This is a comforting and discomforting chapbook, in all the right ways. Discomforting enough to make you want to stand up and fight for improvement. Comforting enough that I wish I had been in possession of it as a teenager. This is poetry for chanting and cradling, and long may it live.

 

Saboteur Awards 2013: The Shortlist

Your Pick of this Year’s Best Indie Lit!

VOTING IS NOW CLOSED!

Once a year, to mark our birthday, we at Sabotage like to give out some awards to the publications we’ve most enjoyed during the year. This year, we want YOU to vote for the winners in twelve different categories.

After over 2000 votes, voting is now closed! Winners will be announced on 29th May at the Book Club, London. It’s going to be a big celebration of indie lit in all its glory and we’d love it if you could attend. There’ll also be performances, a mini-book fair, music from LiTTLe MACHINe and our very own critique booth.

Here’s what happens next:

  1. Voting is now closed!
  2. Buy a ticket to the awards ceremony/birthday bash.

Please find the shortlist below, which consists of the top 5 nominations in each of the 12 categories, with links to their reviews in Sabotage.*

*Reviewing or featuring all of these works (through interviews for instance) is a work-in-progress which we hope to achieve by the time of the event. Obviously, it is quite a monumental task in a short time, so we appreciate any help from past, present and future reviewers in achieving this, as well as the cooperation of nominees!

Many congratulations to all those who made the shortlist!

In no particular order:

Best Novella

Synthetic Saints by Jason Rolfe (Vagabondage Press)
Holophin by Luke Kennard (Penned in the Margins)
Count from Zero to One Hundred by Alan Cunningham (Penned in the Margins)
The Middle by Django Wylie (Twentysomethingpress.com)
Controller by Sally Ashton (Dead Ink)

Best spoken word performer

Raymond Antrobus
Dan Cockrill
Emma Jones
Vanessa Kisuule
Fay Roberts

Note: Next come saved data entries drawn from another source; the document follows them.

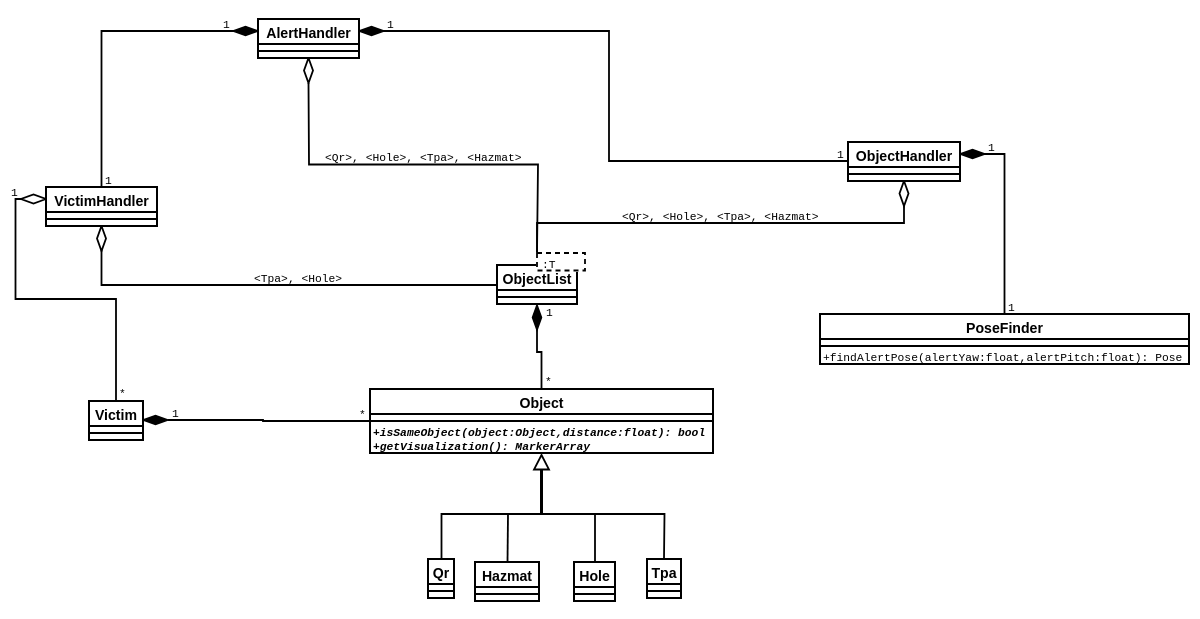
<!DOCTYPE html>
<html lang="en">
<head>
<meta charset="utf-8">
<title>Alert handling class diagram</title>
<style>
  :root {
    --ink: #000;
    --paper: #fff;
    --stroke: 2px;
    --sans: "Liberation Sans", Arial, sans-serif;
    --mono: "Liberation Mono", "Courier New", monospace;
  }
  * { box-sizing: border-box; margin: 0; padding: 0; }
  body { width: 1200px; height: 619px; overflow: hidden; background: var(--paper); }
  .diagram { position: relative; width: 1200px; height: 619px; overflow: hidden; color: var(--ink); }
  .connectors { position: absolute; left: 0; top: 0; display: block; }
  .connectors .line { fill: none; stroke: var(--ink); stroke-width: 1.8; }
  .connectors .trunk { stroke-width: 3; }
  .connectors .part { fill: var(--ink); stroke: var(--ink); stroke-width: 1.5; }
  .connectors .shared { fill: var(--paper); stroke: var(--ink); stroke-width: 1.8; }

  .class {
    position: absolute;
    left: var(--x); top: var(--y); width: var(--w); height: 41px;
    display: grid;
    grid-template-rows: 23px 7px 1fr;
    background: var(--paper);
    border: var(--stroke) solid var(--ink);
  }
  .class h2 {
    display: flex; justify-content: center;
    padding-top: 4px;
    font: bold 14.1px/19px var(--sans);
    white-space: nowrap;
  }
  .class > div, .class > ul { border-top: var(--stroke) solid var(--ink); }
  .operations {
    list-style: none;
    padding: 4px 0 0 2px;
    font: 11.3px/14px var(--mono);
    white-space: nowrap;
  }
  .abstract { font-weight: bold; font-style: italic; }

  .template {
    position: absolute; left: 536px; top: 252px; width: 50px; height: 20px;
    background: var(--paper);
  }
  .template svg { position: absolute; left: 0; top: 0; }
  .template span { position: absolute; left: 6px; top: 7px; }
  .label, .template span { font: 11.3px/12px var(--mono); white-space: pre; }
  .label { position: absolute; left: var(--x); top: var(--y); }
</style>
</head>
<body>
<main class="diagram">

  <svg class="connectors" width="1200" height="619" viewBox="0 0 1200 619" aria-hidden="true">
    <defs>
      <polygon id="diamond" points="0,0 4.5,12.5 0,25 -4.5,12.5"/>
    </defs>

    <g class="line">
      <polyline points="234,31 101.5,31 101.5,187"/>
      <polyline points="383,31 609,31 609,161 848,161"/>
      <polyline points="308.5,83 309,164.5 538,164.5 537,254"/>
      <polyline points="904,206 904,223 537,223 537,254"/>
      <polyline points="984,154 1004.5,154 1004.5,314"/>
      <polyline points="22,199 15.5,199 15.5,299 116,299 116,401"/>
      <polyline points="101.5,250 101.5,285 497,285"/>
      <polyline points="537,329 537,352 541.5,352 541.5,389"/>
      <polyline points="168,420 263,420 263,421 370,421"/>
      <polyline points="441.5,559 441.5,514 664.5,514 664,559"/>
      <line x1="508" y1="514" x2="507.5" y2="562"/>
      <line x1="595" y1="514" x2="595" y2="562"/>
      <line class="trunk" x1="541.5" y1="469" x2="541.5" y2="515"/>
    </g>

    <g class="part">
      <use href="#diamond" transform="translate(258 31) rotate(90)"/>
      <use href="#diamond" transform="translate(359 31) rotate(-90)"/>
      <use href="#diamond" transform="translate(960 154) rotate(-90)"/>
      <use href="#diamond" transform="translate(143 420) rotate(-90)"/>
      <use href="#diamond" transform="translate(537 305)"/>
    </g>

    <g class="shared">
      <use href="#diamond" transform="translate(308.5 58)"/>
      <use href="#diamond" transform="translate(904 181)"/>
      <use href="#diamond" transform="translate(101.5 226)"/>
      <use href="#diamond" transform="translate(46 199) rotate(90)"/>
      <polygon points="541.5,455 549,469.5 534,469.5"/>
    </g>
  </svg>

  <section class="class" style="--x:257px;--y:18px;--w:103px"><h2>AlertHandler</h2><div></div><div></div></section>
  <section class="class" style="--x:45px;--y:186px;--w:113px"><h2>VictimHandler</h2><div></div><div></div></section>
  <section class="class" style="--x:847px;--y:141px;--w:114px"><h2>ObjectHandler</h2><div></div><div></div></section>
  <section class="class" style="--x:496px;--y:264px;--w:82px"><h2>ObjectList</h2><div></div><div></div></section>
  <div class="template">
    <svg width="50" height="20" viewBox="0 0 50 20" aria-hidden="true">
      <rect x="1" y="1" width="48" height="17.5" fill="none" stroke="#000" stroke-width="1.8" stroke-dasharray="5 4"/>
    </svg>
    <span>:T</span>
  </div>
  <section class="class" style="--x:819px;--y:313px;--w:371px;height:52px">
    <h2>PoseFinder</h2>
    <div></div>
    <ul class="operations"><li>+findAlertPose(alertYaw:float,alertPitch:float): Pose</li></ul>
  </section>
  <section class="class" style="--x:88px;--y:400px;--w:56px"><h2>Victim</h2><div></div><div></div></section>
  <section class="class" style="--x:369px;--y:388px;--w:345px;height:66px">
    <h2>Object</h2>
    <div></div>
    <ul class="operations abstract">
      <li>+isSameObject(object:Object,distance:float): bool</li>
      <li>+getVisualization(): MarkerArray</li>
    </ul>
  </section>
  <section class="class" style="--x:427px;--y:558px;--w:28px"><h2>Qr</h2><div></div><div></div></section>
  <section class="class" style="--x:474px;--y:561px;--w:66px"><h2>Hazmat</h2><div></div><div></div></section>
  <section class="class" style="--x:573px;--y:561px;--w:43px"><h2>Hole</h2><div></div><div></div></section>
  <section class="class" style="--x:646px;--y:558px;--w:36px"><h2>Tpa</h2><div></div><div></div></section>

  <span class="label" style="--x:223px;--y:19px">1</span>
  <span class="label" style="--x:387px;--y:19px">1</span>
  <span class="label" style="--x:105px;--y:175px">1</span>
  <span class="label" style="--x:11px;--y:187px">1</span>
  <span class="label" style="--x:837px;--y:149px">1</span>
  <span class="label" style="--x:988px;--y:142px">1</span>
  <span class="label" style="--x:1008px;--y:302px">1</span>
  <span class="label" style="--x:546px;--y:307px">1</span>
  <span class="label" style="--x:172px;--y:408px">1</span>
  <span class="label" style="--x:545px;--y:376px">*</span>
  <span class="label" style="--x:359px;--y:409px">*</span>
  <span class="label" style="--x:119px;--y:388px">*</span>
  <span class="label" style="--x:325px;--y:152px">&lt;Qr&gt;, &lt;Hole&gt;, &lt;Tpa&gt;, &lt;Hazmat&gt;</span>
  <span class="label" style="--x:622px;--y:211px">&lt;Qr&gt;, &lt;Hole&gt;, &lt;Tpa&gt;, &lt;Hazmat&gt;</span>
  <span class="label" style="--x:254px;--y:273px">&lt;Tpa&gt;, &lt;Hole&gt;</span>

</main>
</body>
</html>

Most innovative publisher

Burning Eye
Unthank Books
Sidekick Books
Knives, Forks, and Spoons Press
Penned in the Margins

Best short story collection

 The Syllabus of Errors by Ashley Stokes (Unthank Books)
My Mother Was An Upright Piano by Tania Hershman (Tangent Books)
Fog and Other Stories by Laury A. Egan (Stone Garden)
All the Bananas I’ve Never Eaten by Tony Williams (Salt Publishing)
The Flood by Superbard (Tea Fuelled)

Best poetry pamphlet

Selected Poems by Charlotte Newman (Annexe Magazine)
Body Voices by Kevin Reid (Crisis Chronicles Press)
Lune by Sarah Hymas (self-published)
Songs of Steelyard Sue by J.S.Watts (Lapwing Publications)
Lowlifes, Fast Times & Occasionally Love by Lawrence Gladeview (Erbacce Press)

Best ‘one-off’

Penning Perfumes
Shake the Dust
Binders full of Women
Poetry Polaroid (Inky Fingers Collective)
Poetry Parnassus

Best Spoken Word show

‘Whistle’ by Martin Figura
‘Dirty Great Love Story’ by Katie Bonna and Richard Marsh
Wandering Word Stage
Emergency Poet
‘Lullabies to Make your Children Cry’ by Lucy Ayrton

Best magazine

Alliterati
Lummox
Lakeview International Journal of Literature and Arts
Rising
Armchair/Shotgun

Best regular Spoken Word night
Bang said the Gun (London)
Hammer and Tongue (Oxford)
Jibba Jabba (Newcastle)
Inky Fingers (Edinburgh)
Come Rhyme with Me (London)

Best poetry anthology

The Centrifugal Eye’s 5th Anniversary Anthology (ed. E.A. Hanninen)
Rhyming Thunder – the Alternative Book of Young Poets (Burning Eye)
Sculpted: Poetry of the North West (ed. L. Holland and A. Topping)
Catechism: Poems for Pussy Riot (English PEN)
Adventures in Form (Penned in the Margins)

Best fiction anthology
Unthology, volume 3 (Unthank Books)
Post-Experimentalism (Bartleby Snopes)
Best European Fiction 2013 (Dalkey Archive)
Front lines (Valley Press)
Overheard: Stories to Read Aloud (Salt Publishing)

Best mixed anthology

Estuary: a Confluence of Art & Poetry (Moon and Mountain)
Pressed by Unseen Feet (Stairwell Books)
Still (Negative Press)
Silver Anthology (Silver Birch Press)
Second Lives (Cargo Press)